**Recorded information**:
━━━━━━━━━━━━━━━━━━━━

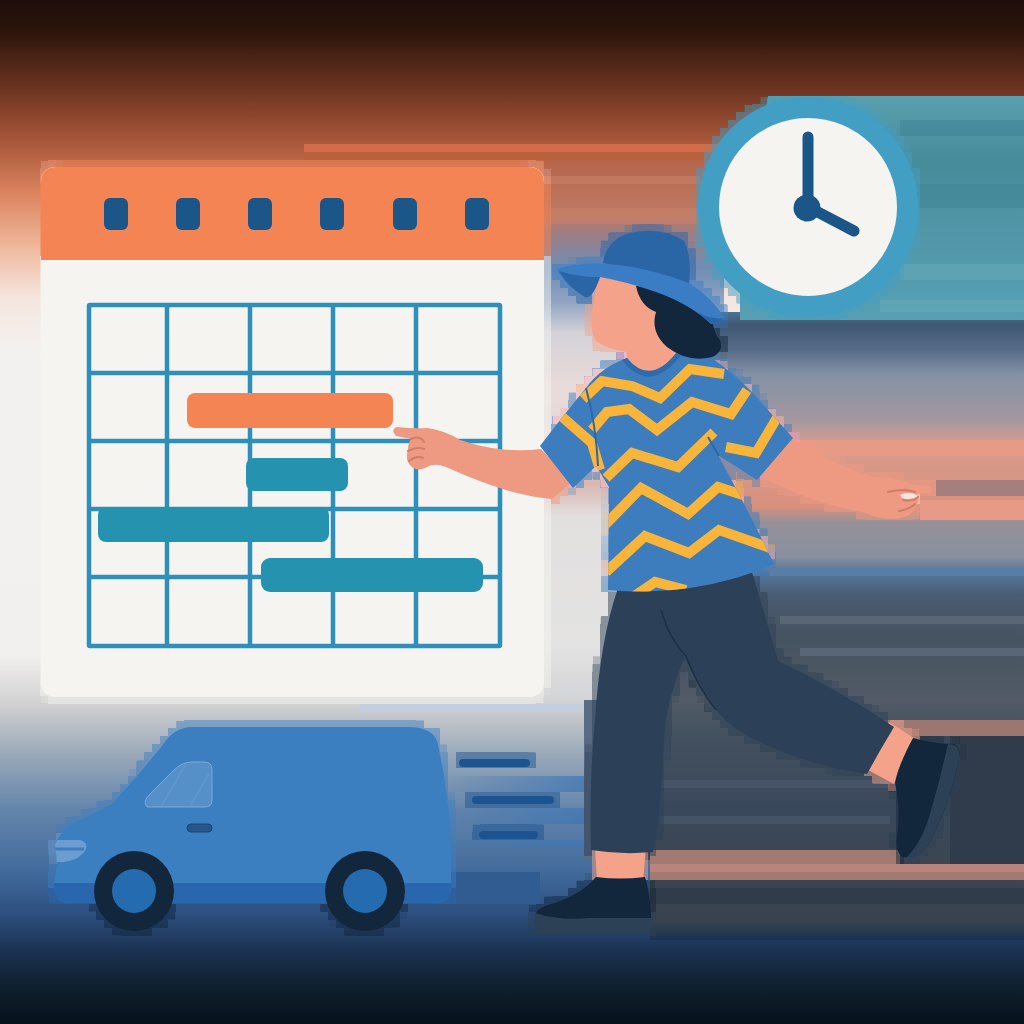
<!DOCTYPE html>
<html lang="en">
<head>
<meta charset="utf-8">
<title>Delivery schedule</title>
<style>
:root{--orange:#f58455;--paper:#f5f4f0;--grid:#2d8fba;--teal:#2592b0;--navy:#1b5688;--ink:#12263c;--trousers:#2c4157;--blue:#3c7fc0;--shirt:#3d7dbd;--hat:#2a65a6;--skin:#ee9a83;--face:#f5a28b;--yellow:#f9b43a;--rim:#429fc3}
html,body{margin:0;width:1024px;height:1024px;overflow:hidden;background:#08131c}
svg{display:block}
.orange{fill:var(--orange)}.paper{fill:var(--paper)}.teal{fill:var(--teal)}.navy{fill:var(--navy)}.ink{fill:var(--ink)}
.trousers{fill:var(--trousers)}.van-body{fill:var(--blue)}.shirt{fill:var(--shirt)}.hat{fill:var(--hat)}.skin{fill:var(--skin)}.face{fill:var(--face)}
.grid{fill:none;stroke:var(--grid);stroke-width:4.5}
.zigzag{fill:none;stroke:var(--yellow);stroke-width:10}
.seam{fill:none;stroke:#1c3047;stroke-width:1.5}
.hand-line{fill:none;stroke:#cf7c69;stroke-width:2;stroke-linecap:round}
.hands{fill:none;stroke:var(--navy);stroke-linecap:round;stroke-width:11}
</style>
</head>
<body>
<svg width="1024" height="1024" viewBox="0 0 1024 1024" role="img" aria-label="Person pointing at a calendar, with a clock and a delivery van">
<defs>
<linearGradient id="sky" x2="0" y2="1">
<stop offset="0" stop-color="#1f0f0a"/><stop offset=".03" stop-color="#2b140c"/><stop offset=".085" stop-color="#6b3320"/><stop offset=".135" stop-color="#a55438"/><stop offset=".19" stop-color="#dc855f"/><stop offset=".24" stop-color="#efb79b"/><stop offset=".29" stop-color="#f4e5de"/><stop offset=".34" stop-color="#f3f1ef"/><stop offset=".64" stop-color="#f1f0ee"/><stop offset=".69" stop-color="#cfcfd0"/><stop offset=".735" stop-color="#9caaba"/><stop offset=".79" stop-color="#6485ab"/><stop offset=".85" stop-color="#426b9c"/><stop offset=".89" stop-color="#2d5181"/><stop offset=".93" stop-color="#1a3150"/><stop offset=".96" stop-color="#10212f"/><stop offset="1" stop-color="#07121a"/>
</linearGradient>
<linearGradient id="middle" x2="0" y2="1">
<stop offset="0" stop-color="#b5654a"/><stop offset=".1" stop-color="#be7a64"/><stop offset=".14" stop-color="#9a7f86"/><stop offset=".2" stop-color="#6f8db4"/><stop offset=".26" stop-color="#8ea3c0"/><stop offset=".32" stop-color="#d3d2d8"/><stop offset=".42" stop-color="#e9dbd8"/><stop offset=".52" stop-color="#e2d8d8"/><stop offset=".6" stop-color="#d9b7b1"/><stop offset=".66" stop-color="#e2dfdf"/><stop offset=".9" stop-color="#e3e3e2"/><stop offset="1" stop-color="#d3d4d6"/>
</linearGradient>
<linearGradient id="dusk" gradientUnits="userSpaceOnUse" x1="0" y1="312" x2="0" y2="940">
<stop offset="0" stop-color="#4d7390"/><stop offset=".02" stop-color="#405874"/><stop offset=".06" stop-color="#566b87"/><stop offset=".1" stop-color="#8592a6"/><stop offset=".17" stop-color="#a1979f"/><stop offset=".21" stop-color="#d79c8d"/><stop offset=".31" stop-color="#d8907d"/><stop offset=".335" stop-color="#969098"/><stop offset=".39" stop-color="#888fa0"/><stop offset=".415" stop-color="#54779d"/><stop offset=".45" stop-color="#4a5c71"/><stop offset=".52" stop-color="#465360"/><stop offset=".62" stop-color="#525b67"/><stop offset=".68" stop-color="#42505f"/><stop offset=".8" stop-color="#39485a"/><stop offset=".9" stop-color="#3d454f"/><stop offset=".97" stop-color="#38434f"/><stop offset="1" stop-color="#1a3150"/>
</linearGradient>
<linearGradient id="tealBand" x2="0" y2="1">
<stop offset="0" stop-color="#5a9fae"/><stop offset=".3" stop-color="#468b9a"/><stop offset=".55" stop-color="#5095a6"/><stop offset="1" stop-color="#57a0b4"/>
</linearGradient>
<linearGradient id="fadeIn"><stop offset="0" stop-color="#3d76b4" stop-opacity="0"/><stop offset="1" stop-color="#3d76b4" stop-opacity=".75"/></linearGradient>
<filter id="blocks" filterUnits="userSpaceOnUse" x="0" y="0" width="1024" height="1024" color-interpolation-filters="sRGB">
<feMorphology in="SourceGraphic" operator="dilate" radius="4" result="grown"/>
<feFlood x="3" y="3" width="2" height="2" flood-color="#000"/>
<feComposite in2="SourceGraphic" operator="over" x="0" y="0" width="8" height="8" result="cell"/>
<feTile in="cell" x="0" y="0" width="1024" height="1024" result="dots"/>
<feComposite in="grown" in2="dots" operator="in" x="0" y="0" width="1024" height="1024"/>
<feMorphology operator="dilate" radius="3"/>
</filter>
<clipPath id="torsoClip"><path id="torso" d="M627 358Q650 388 676 354L713 359Q732 372 750 390L793 438L757 480L718 455Q746 506 774 564Q696 598 608 590L609 487L596 466L573 488L540 446Q566 412 586 388Q600 368 627 358Z"/></clipPath>
<clipPath id="vanClip"><path d="M192 727H408Q434 727 438 744Q450 800 451 848V886Q451 903 434 903H70Q54 903 54 884L57 862L55 845Q62 826 87 817L112 804Q138 776 162 746Q174 727 192 727Z"/></clipPath>
<rect id="ring" x="104" y="198" width="24" height="32" rx="6"/>
<g id="wheel"><circle r="40" class="ink"/><circle r="22" fill="#246bb0"/></g>
</defs>

<g id="background">
<rect width="1024" height="1024" fill="url(#sky)"/>
<rect x="304" y="144" width="420" height="8" fill="#d26c49"/>
<rect x="304" y="152" width="420" height="8" fill="#b9603f"/>
<rect x="544" y="160" width="180" height="540" fill="url(#middle)"/>
<path d="M544 176H700V184H544ZM550 208H700V224H550Z" fill="#c98068" opacity=".6"/>
<path d="M360 704H590V712H360Z" fill="#c3cfdf"/>
<path d="M640 312H1024V940H650V860H630Z" fill="url(#dusk)"/>
<path d="M768 96H1024V320H740V250Z" fill="url(#tealBand)"/>
<path d="M900 120H1024V136H900ZM900 184H1024V208H900Z" fill="#3f8595" opacity=".55"/>
<path d="M900 264H1024V280H900ZM880 300H1024V312H880Z" fill="#69abb9" opacity=".5"/>
<g id="streaks">
<path d="M780 440H1024V456H780ZM920 500H1024V520H920Z" fill="#e79b87"/>
<path d="M936 480H1024V496H936Z" fill="#a47f7d"/>
<path d="M770 568H1024V576H770Z" fill="#587da6"/>
<path d="M780 616H1024V624H780ZM800 648H1024V656H800Z" fill="#596676"/>
<path d="M890 720H1024V736H890Z" fill="#9b776f"/>
<path d="M950 736H1024V864H950Z" fill="#303c4b"/>
<path d="M650 850H900V864H1024V880H650Z" fill="#a37a72"/>
<path d="M650 864H1024V872H650Z" fill="#b9857a"/>
<path d="M650 888H1024V904H650Z" fill="#303c49"/>
<path d="M660 780H890V788H660ZM660 816H890V824H660Z" fill="#445365"/>
</g>
<path d="M440 776H590V792H440ZM440 808H590V824H440ZM440 840H590V848H440Z" fill="url(#fadeIn)"/>
<path d="M440 872H540V904H440Z" fill="#315c92"/>
<path d="M584 700H610V860H584Z" fill="#5a6c83"/>
</g>

<g filter="url(#blocks)" opacity=".5">
<use href="#calendar"/><use href="#clock"/><use href="#van"/><use href="#person"/><use href="#speed"/>
</g>

<g id="calendar">
<rect x="41" y="167" width="503" height="530" rx="14" class="paper"/>
<path d="M41 260V183Q41 167 57 167H528Q544 167 544 183V260Z" class="orange"/>
<g class="navy"><use href="#ring"/><use href="#ring" x="72"/><use href="#ring" x="144"/><use href="#ring" x="216"/><use href="#ring" x="289"/><use href="#ring" x="361"/></g>
<g class="grid"><rect x="89" y="305" width="411" height="341" rx="1"/><path d="M167 305V646M250 305V646M333 305V646M416 305V646M89 373H500M89 441H500M89 509H500M89 577H500"/></g>
<rect x="187" y="393" width="206" height="35" rx="8" class="orange"/>
<g class="teal"><rect x="246" y="458" width="102" height="33" rx="8"/><rect x="98" y="507" width="231" height="35" rx="8"/><rect x="261" y="558" width="222" height="34" rx="9"/></g>
</g>

<g id="clock">
<circle cx="808" cy="207" r="110" fill="var(--rim)"/>
<circle cx="808" cy="207" r="89" class="paper"/>
<path class="hands" d="M808 137V207L854 231"/>
<circle cx="807" cy="208" r="13.5" class="navy"/>
</g>

<g id="speed" fill="none" stroke="#1c5492" stroke-width="8" stroke-linecap="round"><path d="M463 763H526M476 800H550M483 835H534"/></g>

<g id="van">
<g clip-path="url(#vanClip)">
<rect x="50" y="720" width="410" height="190" class="van-body"/>
<path d="M50 883H460V910H50Z" fill="#2866ae"/>
<path d="M52 840H80Q88 842 86 849Q80 860 64 862H52Z" fill="#6b9dd0"/>
<path d="M52 849H84" stroke="#3c7fc0" stroke-width="3"/>
</g>
<path d="M147 807Q142 802 150 794L174 770Q182 762 192 762H205Q212 762 212 770V800Q212 807 205 807Z" fill="#5590c9" stroke="#7da9d4"/>
<path d="M162 805L186 764M190 806L209 774" stroke="#669bcf" stroke-width="2" opacity=".6"/>
<rect x="187" y="824" width="25" height="8" rx="4" fill="#28568c" stroke="#1c4474"/>
<use href="#wheel" x="134" y="891"/><use href="#wheel" x="365" y="891"/>
</g>

<g id="person">
<g id="back-leg">
<path d="M889 722L914 738Q900 760 894 784L868 770Z" class="face"/>
<path d="M913 738Q934 744 954 744Q961 747 959 758Q950 806 928 845Q917 859 903 857Q895 852 897 838Q901 808 895 783Q899 764 913 738Z" class="ink"/>
<path d="M948 744Q961 744 959 758Q950 806 928 845Q919 858 907 857Q922 842 930 814Q940 780 948 744Z" fill="#2d4156"/>
<path d="M660 590L751 569Q764 612 778 661Q836 688 894 727Q880 750 867 774Q800 764 744 734Q712 716 686 660Z" class="trousers"/>
</g>
<g id="front-leg">
<path d="M595 846H646L643 882H597Z" class="face"/>
<path d="M596 877Q620 880 645 877Q651 898 651 920H536Q532 910 548 905Q580 896 596 877Z" class="ink"/>
<path d="M535 913Q560 921 590 918H651V928Q651 933 645 933H541Q533 931 535 913Z" fill="#2d4156"/>
<path d="M618 588L740 574Q716 620 685 657Q666 700 664 740Q662 800 653 852Q622 855 591 850Q589 780 595 720Q600 640 618 588Z" class="trousers"/>
<path d="M661 610Q670 640 686 656Q698 688 716 710" class="seam"/>
</g>
<g id="pointing-arm">
<path d="M572 482L552 499Q510 496 446 467Q434 462 425 468Q416 472 410 465Q405 460 408 450Q408 443 411 439L396 436Q390 430 397 427Q415 429 427 428Q444 430 460 440Q502 454 541 449Z" class="skin"/>
<path d="M411 439Q420 435 424 442M408 451Q418 446 424 449M409 461Q417 455 423 458" class="hand-line"/>
</g>
<g id="back-arm">
<path d="M792 438Q830 464 874 477Q900 478 911 484L928 486Q936 490 929 493L917 494Q921 500 916 505Q913 515 904 517Q884 522 866 513Q806 502 759 475Z" class="skin"/>
<path d="M900 495Q910 490 918 496Q910 501 902 498Z" fill="#f4e6df"/>
<path d="M888 492Q904 488 915 492M903 500Q914 502 918 497M899 511Q910 509 915 504" class="hand-line"/>
</g>
<path d="M626 344L627 358Q650 388 677 354L660 325Z" class="face"/>
<use href="#torso" class="shirt"/>
<g clip-path="url(#torsoClip)" class="zigzag">
<path d="M583 399L602 381L632 386L660 398L690 369L724 374"/>
<path d="M592 430L607 412L629 409L657 430L692 402L731 414L747 390"/>
<path d="M560 415L592 443L600 470"/>
<path d="M606 478L632 453L678 467L714 432"/>
<path d="M726 447L756 453L778 416"/>
<path d="M604 526L641 488L688 514L718 487L746 496"/>
<path d="M606 572L645 536L689 553L719 530L776 550"/>
<path d="M630 599L655 582L686 590"/>
</g>
<path d="M586 388Q596 424 598 466M708 437L719 456" fill="none" stroke="#2f68a6" stroke-width="2"/>
<path d="M622 360Q650 396 682 354L676 353Q650 386 627 358Z" fill="#2f6bac"/>
<g id="head">
<path d="M598 272L592 312Q590 334 597 342Q606 348 626 352Q640 366 658 361Q670 356 672 342L664 290Z" class="face"/>
<path d="M636 286Q670 286 712 319Q714 334 720 340Q724 352 712 357Q688 363 667 347Q650 332 656 312Q640 306 636 286Z" class="ink"/>
<path d="M603 263Q606 240 630 233Q662 226 684 241Q692 256 689 285Z" class="hat"/>
<path d="M557 269Q580 262 610 264Q650 268 689 283Q712 298 724 317Q722 325 711 324Q690 304 656 292Q624 281 600 277Q592 300 585 297Q564 285 557 269Z" fill="#3b7dc4"/>
<path d="M559 271Q582 278 600 277Q592 300 585 297Q568 287 559 271ZM697 312Q712 320 723 318Q721 325 711 324Z" class="hat"/>
</g>
</g>
</svg>
</body>
</html>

━━━━━━━━━━━━━━━━━━━━

**Task to carry out**: Note each line of the material holding "href" and copy it out.

**Written answer**:
<use href="#calendar"/><use href="#clock"/><use href="#van"/><use href="#person"/><use href="#speed"/>
<g class="navy"><use href="#ring"/><use href="#ring" x="72"/><use href="#ring" x="144"/><use href="#ring" x="216"/><use href="#ring" x="289"/><use href="#ring" x="361"/></g>
<use href="#wheel" x="134" y="891"/><use href="#wheel" x="365" y="891"/>
<use href="#torso" class="shirt"/>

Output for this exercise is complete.